In recent years wine club culture has been booming in a big way. More than just wine delivery, membership will get you access to perks like special release wines, invites to exclusive events, and other deals.
Case in point: last week, we were invited to a cellar tasting event at Creekside Estate Winery in Niagara. This was an opportunity to taste and buy not only their 2016 wines (before they are released), but also library wines dating back to 2002. The event was open to the public, but Creekside members (“Creek Freeks” – yes, really) got to enter an hour early. This was a definite advantage because some vintages had literally just a few bottles left – and they went fast!
Creekside has been open to the public since 1997 and got its start producing Sauvignon Blanc, which is still one of their specialties, along with Syrah. Those two aren’t typical favourites in Niagara, where varietals like Pinot Noir, Cabernet Sauvignon, Chardonnay, and Riesling tend to be more popular.
Here’s what we got to try, along with a mixed bag of tasting notes because there was just so much and we were too excited!!
Syrah. The star of the show. Our vertical tasting included the “Broken Press” from 2004 (the first vintage they bottled), 2006, 2008, 2010, 2012, and 2016 and the “Unbroken Press” from 2012 and 2016.
Creekside’s “Broken Press” Syrah is fermented with leftover skins from their Viognier production, which imparts a delicate floral quality to the wine. The result is still a bold wine that can be meaty, chewy, and peppery, but the Viognier lightens it up a bit and allows the wine to express itself differently. This is very much a nod to the French style, made famous in the Côte-Rôtie region of the Northern Rhône, of adding a small amount (up to 20%) of Viognier when producing Syrah.
The “Unbroken Press”, on the other hand, is 100% Syrah. Full-bodied, dark, and rich, this wine is a traditional expression with intense fruit flavours of black cherry, blackberry, and plum balanced with pepper and tobacco.
Our favourite was the 2008 Broken Press. It immediately stood out from the older vintages with softer tannins and big mouthfeel. It managed to come across both as a delicate flower and that perfectly cooked steak from your favourite steakhouse, in one complete package. It kicked ass!! We were lucky enough to have Rob, the winemaker, taking us through this vertical tasting and he explained that part of the reason this wine is so good is that the vines had finally matured enough to be producing better calibre wine. It was also a great year and he’s a fantastic winemaker, so, there’s that.
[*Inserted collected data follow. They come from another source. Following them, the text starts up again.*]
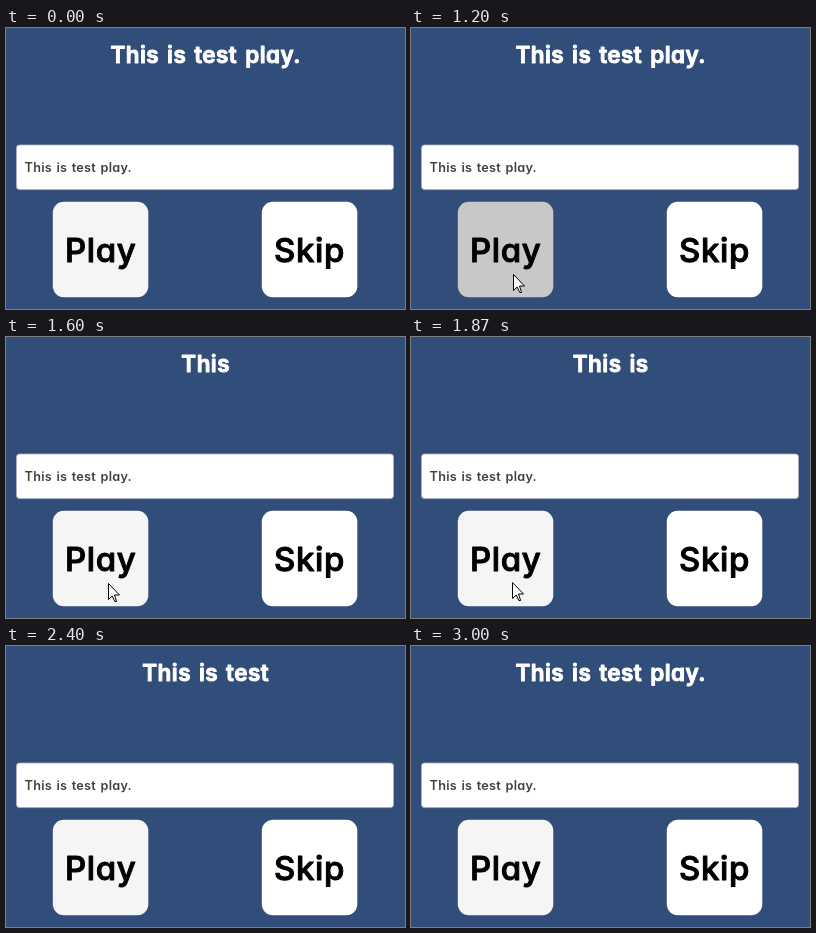
Write an HTML page that moves like this. It is 399 px wide and 281 px high and loops after 3.54 s.

```html
<!DOCTYPE html>
<html lang="en">
<head>
<meta charset="utf-8">
<title>Typewriter</title>
<style>
  html, body { margin: 0; width: 100%; height: 100%; overflow: hidden; background: #314d79; }
  svg { display: block; }
  text {
    font: 500 33px Inter, "DejaVu Sans", sans-serif;
    font-feature-settings: "cv11";
    letter-spacing: .02em; word-spacing: .08em;
    stroke-width: 1; stroke-linejoin: round;
    fill: #000; stroke: #000;
  }
  .mid { text-anchor: middle; }
  #title { font-size: 22.5px; font-weight: 600; fill: #fff; stroke: #fff; }
  #entry { font-size: 12.7px; font-weight: 600; fill: #404040; stroke: none; }
</style>
</head>
<body>
<svg width="399" height="281" viewBox="0 0 399 281">
  <text id="title" class="mid" x="199.7" y="34.5"></text>

  <rect x="10.5" y="117" width="377" height="44.6" rx="3" fill="#fff" stroke="#b0b2bc" stroke-width=".8"/>
  <text id="entry" x="18.5" y="144.3"></text>

  <rect id="play" x="46.8" y="173.8" width="95.5" height="95.5" rx="11"/>
  <text class="mid" x="94.7" y="233.6">Play</text>
  <rect x="255.8" y="173.8" width="95.5" height="95.5" rx="11" fill="#fff"/>
  <text class="mid" x="303.5" y="233.6">Skip</text>

  <path id="cursor" d="M.5 .5V16.5L4.2 13L6.8 18.5H8.6L6.5 12H11.5Z"
        fill="#fff" stroke="#000"/>
</svg>
<script>
const LOOP = 3540, TICK = 200 / 3, TYPE_START = 1266, CHAR_MS = 100;
const PHRASE = "This is test play.";
const [title, entry, play, cursor] =
  ["title", "entry", "play", "cursor"].map(id => document.getElementById(id));
entry.textContent = PHRASE;

function typed(t) {
  if (t < TYPE_START) return PHRASE;
  return PHRASE.slice(0, Math.floor((t - TYPE_START) / CHAR_MS) + 1).trim();
}

// Pressed grey fades back to the selected tint in 100 ms.
function shade(t) {
  if (t < 1199) return 245;
  const k = Math.min(1, Math.max(0, (t - 1249) / 100));
  return Math.round(200 + 45 * k);
}

function pointer(t) {
  if (t < 130 || t > 2190) return null;
  if (t < 460) {
    const left = (1 - (t - 90) / 370) ** 3;
    return [102 + 7 * left, 246 + 33 * left];
  }
  if (t < 1860) return [102, 246];
  if (t < 2060) return [101, 245];
  return t < 2130 ? [102, 247] : [106, 252];
}

function frame(now) {
  // The picture advances at 15 steps per second.
  const t = Math.floor((now % LOOP + 4) / TICK) * TICK;
  const pos = pointer(t), v = shade(t);
  title.textContent = typed(t);
  play.setAttribute("fill", `rgb(${v},${v},${v})`);
  cursor.setAttribute("visibility", pos ? "visible" : "hidden");
  if (pos) cursor.setAttribute("transform", `translate(${pos.map(Math.round)})`);
}

const start = performance.now();
function loop() {
  frame(performance.now() - start);
  requestAnimationFrame(loop);
}
loop();
</script>
</body>
</html>
```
Cabernet Sauvignon. We tasted the 2004, 2005, 2006, 2010, 2011, 2012, and 2016 vintages of Creekside’s Cab. This was a wild ride!! Like the Syrah, the 2004 Cab was the first vintage Creekside bottled and sold. Cabs tend to age well, and the older vintages were drinking very fine. Lots of dried fruit, old leather, and bell pepper with smooth tannins. By 2010 the vines had started to mature, giving more complex vegetal notes, along with hints of cigar smoke, blue cheese, and bold red fruit.
We could really notice the difference between the hotter years, which produced more punchy cherry and red berry flavours, and cooler years where vegetal/herbal flavours made their presence known.
Merlot et al. We also tried a mix of other wines, including Merlots from 2005, 2008, and 2010; a 2008 Pinot Noir; and a 2011 Malbec/Syrah blend. We are big Malbec fans so with our newfound appreciation for Syrah, the blend was a refreshing surprise with bright fruit, a hint of zippy acidity, and some floral notes.
Bottom Line. Tasting back vintages of Ontario wines like this is a rare experience and was such a treat. Many wineries just haven’t been around very long; others may have sold out of all their back vintages or don’t have the cellar space (Creekside has one of the oldest and largest cellars in Niagara); or maybe the winemaking staff just keep them all for themselves! Kidding about that last one…mostly 😉